9 out of 10 Hiring decisions are still based on “gut instinct.” This isn’t only a huge problem; it’s downright scary—and really expensive too.
As recruiters and hiring managers we all make mistakes. That’s just human nature. Unintended bias just royally screws up our judgment. As it turns out, humans are very good at specifying the requirements and not too bad at eliciting information. Unfortunately, we’re very bad at weighing the results. The brilliant cognitive psychologist Amos Tversky calls this “creeping determinism,” our instinct to fit the fits to the scenario. When hiring and managing employees, maybe we should call it “creepy determinism!” Relying on gut instinct and making decisions without the help of scientific HR data is inarguably one of the worst decisions that managers make when making hiring decisions.
Here’s why ignoring the HR data is dangerous
All you need to do is ask any manager the probability of success for a candidate he just hired and he’ll likely tell you the odds range from 70% to a sure bet. Why else would he hire him (or her?) And yet reality tells us a very different story. One out of every 5 new hires quit within 45 days and 1/3 are gone within 6 months. Failure is even higher for executives who have a 50% failure rate within 18 months. With the cost of hiring mistakes spiraling out of control and time-to-fill rates at an all-time high, human fallibility is a big deal. Human tendency takes whatever facts fit our view of the world and neglects whatever doesn’t fit neatly into a convincing and rational-sounding story. Alternatively, evidence-based hiring using HR data to make hiring decisions overwhelmingly produces better results ranging from 20% to 50% higher performance and retention.

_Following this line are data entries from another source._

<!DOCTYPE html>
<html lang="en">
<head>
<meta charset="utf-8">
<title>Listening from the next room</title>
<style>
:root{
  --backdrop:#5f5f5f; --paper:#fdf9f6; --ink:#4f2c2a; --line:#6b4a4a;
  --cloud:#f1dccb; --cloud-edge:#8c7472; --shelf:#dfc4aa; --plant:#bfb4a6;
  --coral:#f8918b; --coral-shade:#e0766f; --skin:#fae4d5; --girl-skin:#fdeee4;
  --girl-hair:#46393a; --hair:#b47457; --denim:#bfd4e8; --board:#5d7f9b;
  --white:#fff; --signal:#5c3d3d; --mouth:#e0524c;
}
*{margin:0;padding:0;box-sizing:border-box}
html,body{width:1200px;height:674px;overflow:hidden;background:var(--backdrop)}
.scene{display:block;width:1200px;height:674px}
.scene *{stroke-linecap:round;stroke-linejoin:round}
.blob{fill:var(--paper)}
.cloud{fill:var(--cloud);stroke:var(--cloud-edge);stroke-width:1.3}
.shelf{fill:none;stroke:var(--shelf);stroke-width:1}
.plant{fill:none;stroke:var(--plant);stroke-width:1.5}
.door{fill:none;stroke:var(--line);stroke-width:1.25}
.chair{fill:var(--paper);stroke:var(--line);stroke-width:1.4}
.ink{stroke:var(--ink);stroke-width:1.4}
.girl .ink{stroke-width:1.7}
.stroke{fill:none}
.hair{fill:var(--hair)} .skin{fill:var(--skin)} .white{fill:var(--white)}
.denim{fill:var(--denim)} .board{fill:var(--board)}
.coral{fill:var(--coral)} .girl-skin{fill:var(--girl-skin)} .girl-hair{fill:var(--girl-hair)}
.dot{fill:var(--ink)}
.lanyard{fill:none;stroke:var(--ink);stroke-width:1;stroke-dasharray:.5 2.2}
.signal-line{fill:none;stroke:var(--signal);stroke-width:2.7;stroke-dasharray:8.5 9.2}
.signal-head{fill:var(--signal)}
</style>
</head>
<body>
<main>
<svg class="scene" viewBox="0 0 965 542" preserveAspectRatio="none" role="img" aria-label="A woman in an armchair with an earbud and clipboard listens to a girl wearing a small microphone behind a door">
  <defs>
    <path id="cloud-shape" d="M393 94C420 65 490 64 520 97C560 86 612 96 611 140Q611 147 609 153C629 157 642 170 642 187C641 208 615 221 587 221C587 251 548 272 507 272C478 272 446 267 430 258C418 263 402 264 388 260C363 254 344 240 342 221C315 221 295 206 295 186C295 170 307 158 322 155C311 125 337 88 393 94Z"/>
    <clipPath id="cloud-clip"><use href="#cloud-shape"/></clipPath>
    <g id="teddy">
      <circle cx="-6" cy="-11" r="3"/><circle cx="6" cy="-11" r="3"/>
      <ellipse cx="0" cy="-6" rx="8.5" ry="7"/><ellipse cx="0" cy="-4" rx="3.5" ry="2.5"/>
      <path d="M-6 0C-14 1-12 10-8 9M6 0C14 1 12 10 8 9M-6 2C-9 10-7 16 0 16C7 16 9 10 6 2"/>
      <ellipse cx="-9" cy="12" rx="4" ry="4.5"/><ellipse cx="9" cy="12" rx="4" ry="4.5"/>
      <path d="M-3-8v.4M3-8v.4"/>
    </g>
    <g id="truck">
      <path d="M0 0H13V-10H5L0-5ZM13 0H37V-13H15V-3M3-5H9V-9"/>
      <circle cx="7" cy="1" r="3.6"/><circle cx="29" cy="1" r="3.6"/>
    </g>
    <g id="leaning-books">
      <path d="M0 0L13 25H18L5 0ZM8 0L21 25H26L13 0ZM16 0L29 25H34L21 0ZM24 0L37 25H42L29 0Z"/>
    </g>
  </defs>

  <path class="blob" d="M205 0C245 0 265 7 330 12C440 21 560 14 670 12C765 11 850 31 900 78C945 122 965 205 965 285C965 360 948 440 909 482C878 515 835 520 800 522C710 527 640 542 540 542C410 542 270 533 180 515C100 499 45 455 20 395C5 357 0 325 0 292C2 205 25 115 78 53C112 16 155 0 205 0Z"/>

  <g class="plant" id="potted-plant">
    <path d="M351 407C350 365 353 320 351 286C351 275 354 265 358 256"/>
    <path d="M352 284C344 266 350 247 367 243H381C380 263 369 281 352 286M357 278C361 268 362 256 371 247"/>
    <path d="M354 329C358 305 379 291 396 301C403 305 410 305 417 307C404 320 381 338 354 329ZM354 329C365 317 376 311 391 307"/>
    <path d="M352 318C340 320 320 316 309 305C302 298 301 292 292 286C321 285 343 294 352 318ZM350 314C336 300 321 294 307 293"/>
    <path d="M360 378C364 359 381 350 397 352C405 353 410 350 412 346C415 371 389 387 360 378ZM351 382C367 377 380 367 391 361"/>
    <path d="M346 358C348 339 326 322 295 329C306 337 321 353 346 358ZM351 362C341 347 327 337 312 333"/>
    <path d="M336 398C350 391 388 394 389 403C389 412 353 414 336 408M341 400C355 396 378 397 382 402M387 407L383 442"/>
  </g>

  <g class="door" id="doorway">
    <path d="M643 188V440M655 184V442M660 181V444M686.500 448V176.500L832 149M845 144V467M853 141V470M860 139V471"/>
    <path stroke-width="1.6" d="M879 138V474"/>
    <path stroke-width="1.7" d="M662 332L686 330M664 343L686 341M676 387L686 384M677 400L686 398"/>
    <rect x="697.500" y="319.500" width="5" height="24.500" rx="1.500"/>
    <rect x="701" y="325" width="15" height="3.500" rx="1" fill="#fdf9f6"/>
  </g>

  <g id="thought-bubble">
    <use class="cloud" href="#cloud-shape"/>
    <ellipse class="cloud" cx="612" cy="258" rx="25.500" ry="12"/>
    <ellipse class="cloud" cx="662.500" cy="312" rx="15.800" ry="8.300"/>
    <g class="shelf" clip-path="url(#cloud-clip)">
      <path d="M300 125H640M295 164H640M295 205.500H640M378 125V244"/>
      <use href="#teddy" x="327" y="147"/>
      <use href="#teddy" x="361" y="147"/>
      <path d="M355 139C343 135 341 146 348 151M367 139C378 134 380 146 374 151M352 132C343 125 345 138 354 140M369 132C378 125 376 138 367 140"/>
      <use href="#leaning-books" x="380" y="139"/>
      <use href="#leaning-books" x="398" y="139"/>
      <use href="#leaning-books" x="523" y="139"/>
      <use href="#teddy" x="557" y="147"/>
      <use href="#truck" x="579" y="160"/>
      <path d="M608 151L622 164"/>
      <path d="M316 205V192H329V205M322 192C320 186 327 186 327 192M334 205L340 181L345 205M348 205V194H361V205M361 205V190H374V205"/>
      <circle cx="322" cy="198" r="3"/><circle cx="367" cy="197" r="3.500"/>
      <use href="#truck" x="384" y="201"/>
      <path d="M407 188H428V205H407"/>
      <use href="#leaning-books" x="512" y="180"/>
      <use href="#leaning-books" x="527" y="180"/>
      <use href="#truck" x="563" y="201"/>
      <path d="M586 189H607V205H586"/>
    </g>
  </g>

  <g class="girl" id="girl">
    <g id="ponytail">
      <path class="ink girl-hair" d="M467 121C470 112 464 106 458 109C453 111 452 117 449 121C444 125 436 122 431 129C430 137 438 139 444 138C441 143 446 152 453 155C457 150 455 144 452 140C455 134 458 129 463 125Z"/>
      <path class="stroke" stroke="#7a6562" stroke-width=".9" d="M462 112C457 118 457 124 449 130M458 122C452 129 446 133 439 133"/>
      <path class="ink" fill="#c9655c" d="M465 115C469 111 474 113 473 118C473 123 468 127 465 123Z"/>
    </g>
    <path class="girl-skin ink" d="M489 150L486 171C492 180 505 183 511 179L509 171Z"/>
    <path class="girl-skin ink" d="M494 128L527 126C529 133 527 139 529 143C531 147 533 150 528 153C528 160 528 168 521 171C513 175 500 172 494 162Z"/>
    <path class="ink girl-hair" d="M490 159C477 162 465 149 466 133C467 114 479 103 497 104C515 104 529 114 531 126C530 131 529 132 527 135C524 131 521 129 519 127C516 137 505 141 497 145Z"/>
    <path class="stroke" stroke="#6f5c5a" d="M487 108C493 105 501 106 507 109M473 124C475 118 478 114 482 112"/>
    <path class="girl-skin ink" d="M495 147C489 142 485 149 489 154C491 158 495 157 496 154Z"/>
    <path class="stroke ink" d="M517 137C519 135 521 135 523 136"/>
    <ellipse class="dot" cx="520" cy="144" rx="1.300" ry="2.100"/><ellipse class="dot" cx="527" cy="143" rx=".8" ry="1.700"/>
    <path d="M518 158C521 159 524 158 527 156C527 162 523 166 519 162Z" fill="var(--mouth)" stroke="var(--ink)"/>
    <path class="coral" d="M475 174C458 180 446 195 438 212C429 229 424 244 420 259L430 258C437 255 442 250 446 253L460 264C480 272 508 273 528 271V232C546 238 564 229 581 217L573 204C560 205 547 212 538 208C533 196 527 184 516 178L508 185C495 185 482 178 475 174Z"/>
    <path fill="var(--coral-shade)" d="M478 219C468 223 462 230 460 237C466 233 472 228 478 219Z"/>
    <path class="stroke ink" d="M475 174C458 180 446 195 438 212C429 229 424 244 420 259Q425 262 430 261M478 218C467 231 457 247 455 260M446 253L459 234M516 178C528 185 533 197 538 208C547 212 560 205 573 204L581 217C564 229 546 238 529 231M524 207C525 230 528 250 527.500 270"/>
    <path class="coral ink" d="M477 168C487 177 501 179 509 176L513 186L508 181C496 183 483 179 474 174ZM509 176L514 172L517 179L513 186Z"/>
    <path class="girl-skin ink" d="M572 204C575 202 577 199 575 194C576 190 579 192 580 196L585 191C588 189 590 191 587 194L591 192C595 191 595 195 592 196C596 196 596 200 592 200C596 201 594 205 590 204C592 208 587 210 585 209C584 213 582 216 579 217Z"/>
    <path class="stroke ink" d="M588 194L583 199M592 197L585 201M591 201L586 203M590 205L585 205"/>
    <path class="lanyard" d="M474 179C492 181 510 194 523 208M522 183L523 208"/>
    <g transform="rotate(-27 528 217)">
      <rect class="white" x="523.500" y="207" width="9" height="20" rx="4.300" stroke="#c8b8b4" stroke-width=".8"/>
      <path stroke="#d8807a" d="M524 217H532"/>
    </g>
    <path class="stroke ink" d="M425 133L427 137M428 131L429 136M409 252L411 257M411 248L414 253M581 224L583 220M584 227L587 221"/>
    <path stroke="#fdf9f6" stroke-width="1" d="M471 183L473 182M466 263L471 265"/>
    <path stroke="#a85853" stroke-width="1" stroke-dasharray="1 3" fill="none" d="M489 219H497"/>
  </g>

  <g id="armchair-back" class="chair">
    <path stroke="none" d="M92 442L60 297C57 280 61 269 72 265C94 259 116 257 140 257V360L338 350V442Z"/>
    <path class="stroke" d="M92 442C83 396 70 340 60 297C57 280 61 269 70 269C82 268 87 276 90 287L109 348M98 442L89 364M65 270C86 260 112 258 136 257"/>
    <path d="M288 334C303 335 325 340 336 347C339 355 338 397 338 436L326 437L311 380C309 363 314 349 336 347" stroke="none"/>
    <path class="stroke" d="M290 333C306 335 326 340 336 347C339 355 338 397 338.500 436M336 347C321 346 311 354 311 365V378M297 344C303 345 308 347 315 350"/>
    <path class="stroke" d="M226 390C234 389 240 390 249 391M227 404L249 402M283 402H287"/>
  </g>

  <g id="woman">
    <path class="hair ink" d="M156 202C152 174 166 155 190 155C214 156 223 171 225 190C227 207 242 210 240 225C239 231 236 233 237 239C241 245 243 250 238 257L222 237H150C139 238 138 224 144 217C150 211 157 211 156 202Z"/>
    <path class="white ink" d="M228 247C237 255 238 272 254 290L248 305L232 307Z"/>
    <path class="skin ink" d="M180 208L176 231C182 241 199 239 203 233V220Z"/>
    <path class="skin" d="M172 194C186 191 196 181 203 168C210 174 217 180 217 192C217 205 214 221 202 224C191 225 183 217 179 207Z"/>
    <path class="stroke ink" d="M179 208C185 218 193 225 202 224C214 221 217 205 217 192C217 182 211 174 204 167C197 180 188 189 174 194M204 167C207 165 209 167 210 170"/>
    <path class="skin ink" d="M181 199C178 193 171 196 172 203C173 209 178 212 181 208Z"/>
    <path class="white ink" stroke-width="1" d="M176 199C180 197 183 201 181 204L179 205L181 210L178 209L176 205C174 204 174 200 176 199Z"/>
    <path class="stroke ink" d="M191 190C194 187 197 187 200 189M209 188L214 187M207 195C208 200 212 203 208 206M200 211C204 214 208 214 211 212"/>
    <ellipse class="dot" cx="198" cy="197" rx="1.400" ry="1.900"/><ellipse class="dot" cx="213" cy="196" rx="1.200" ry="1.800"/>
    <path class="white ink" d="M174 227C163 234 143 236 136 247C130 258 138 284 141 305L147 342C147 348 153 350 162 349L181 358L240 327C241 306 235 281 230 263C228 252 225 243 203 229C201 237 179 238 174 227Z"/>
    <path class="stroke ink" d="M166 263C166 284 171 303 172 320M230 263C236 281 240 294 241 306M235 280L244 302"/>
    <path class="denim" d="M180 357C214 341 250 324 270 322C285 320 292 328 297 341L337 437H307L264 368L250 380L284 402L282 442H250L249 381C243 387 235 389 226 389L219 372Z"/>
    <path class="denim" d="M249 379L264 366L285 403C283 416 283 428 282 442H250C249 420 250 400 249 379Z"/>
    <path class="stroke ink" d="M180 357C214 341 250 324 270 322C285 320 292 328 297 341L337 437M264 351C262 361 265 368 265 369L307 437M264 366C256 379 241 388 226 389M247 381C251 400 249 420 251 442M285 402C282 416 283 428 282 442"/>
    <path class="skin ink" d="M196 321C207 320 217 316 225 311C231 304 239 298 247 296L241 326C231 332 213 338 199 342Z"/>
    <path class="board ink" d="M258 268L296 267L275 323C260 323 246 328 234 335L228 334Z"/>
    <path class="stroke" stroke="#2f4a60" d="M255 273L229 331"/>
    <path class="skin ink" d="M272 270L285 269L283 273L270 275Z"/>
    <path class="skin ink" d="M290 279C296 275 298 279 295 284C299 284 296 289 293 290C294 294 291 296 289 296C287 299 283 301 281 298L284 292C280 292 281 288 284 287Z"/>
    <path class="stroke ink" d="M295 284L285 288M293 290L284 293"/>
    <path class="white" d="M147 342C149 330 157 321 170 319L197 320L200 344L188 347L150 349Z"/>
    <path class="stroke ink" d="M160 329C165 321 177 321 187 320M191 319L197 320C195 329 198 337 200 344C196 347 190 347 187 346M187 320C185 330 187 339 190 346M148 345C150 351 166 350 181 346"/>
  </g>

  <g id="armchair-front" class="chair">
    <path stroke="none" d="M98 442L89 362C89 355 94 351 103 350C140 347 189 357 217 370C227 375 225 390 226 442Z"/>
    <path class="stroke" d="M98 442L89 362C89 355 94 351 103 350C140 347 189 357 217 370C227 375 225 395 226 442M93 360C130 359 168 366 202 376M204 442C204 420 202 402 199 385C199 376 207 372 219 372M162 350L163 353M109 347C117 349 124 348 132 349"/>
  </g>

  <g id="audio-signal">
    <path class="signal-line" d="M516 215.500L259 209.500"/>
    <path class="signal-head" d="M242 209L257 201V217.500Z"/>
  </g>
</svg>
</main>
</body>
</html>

Let’s not completely ignore our gut
Don’t get me wrong, gut instinct as a biological function has kept us alive and safe. We need to be able to make quick decisions to avoid or escape danger, even before we can back up that instinct with evidence. But when it comes to talent management, impulsivity and bias has no place. It’s time to heed the advice of Tversky who said “the handwriting is on the wall but the ink is invisible.” It’s time to integrate what we are good at as humans with hard HR data to make the best recruiting, selection, and retention decisions possible.
It’s time to let computers do the heavy lifting
Imagine taking tons of historical data— top-performing employees and matching them with factors such as managers, teams, revenues, pay, accidents, injuries and even commute times—and turn that data into a reliable and repeatable “special formula” that predicts with high probability the employees most likely to succeed and stay. Who wouldn’t want to use this data to make hiring decisions?
How much more productive would your organization be if you could simply ask the likes of Siri or Alexa:
“Who are the top candidates I should hire?”
And she responds with “Robert would be an excellent fit for your company, he will be 82% engaged after 90 days and won’t show a flight risk for 42 months,” within seconds she continues “Just don’t pair him with Alice, his performance rating would decline to 64%. Pair him with a team managed by Susan and he will perform the best.”
Who wouldn’t want HR data like that when making hiring decisions?
The truth is the top 200 companies in the world are already getting HR data like this with predictive people analytics. They have been going this for a few years now. The good news is you can too, even if you aren’t in the top 200. There have always been people ahead of the curve, and people behind the curve… but predictive people analytics has already begun shifting that curve at a breakneck pace.
Is your company using predictive people analytics?
Please leave a comment below with your thoughts on the future of hiring decisions.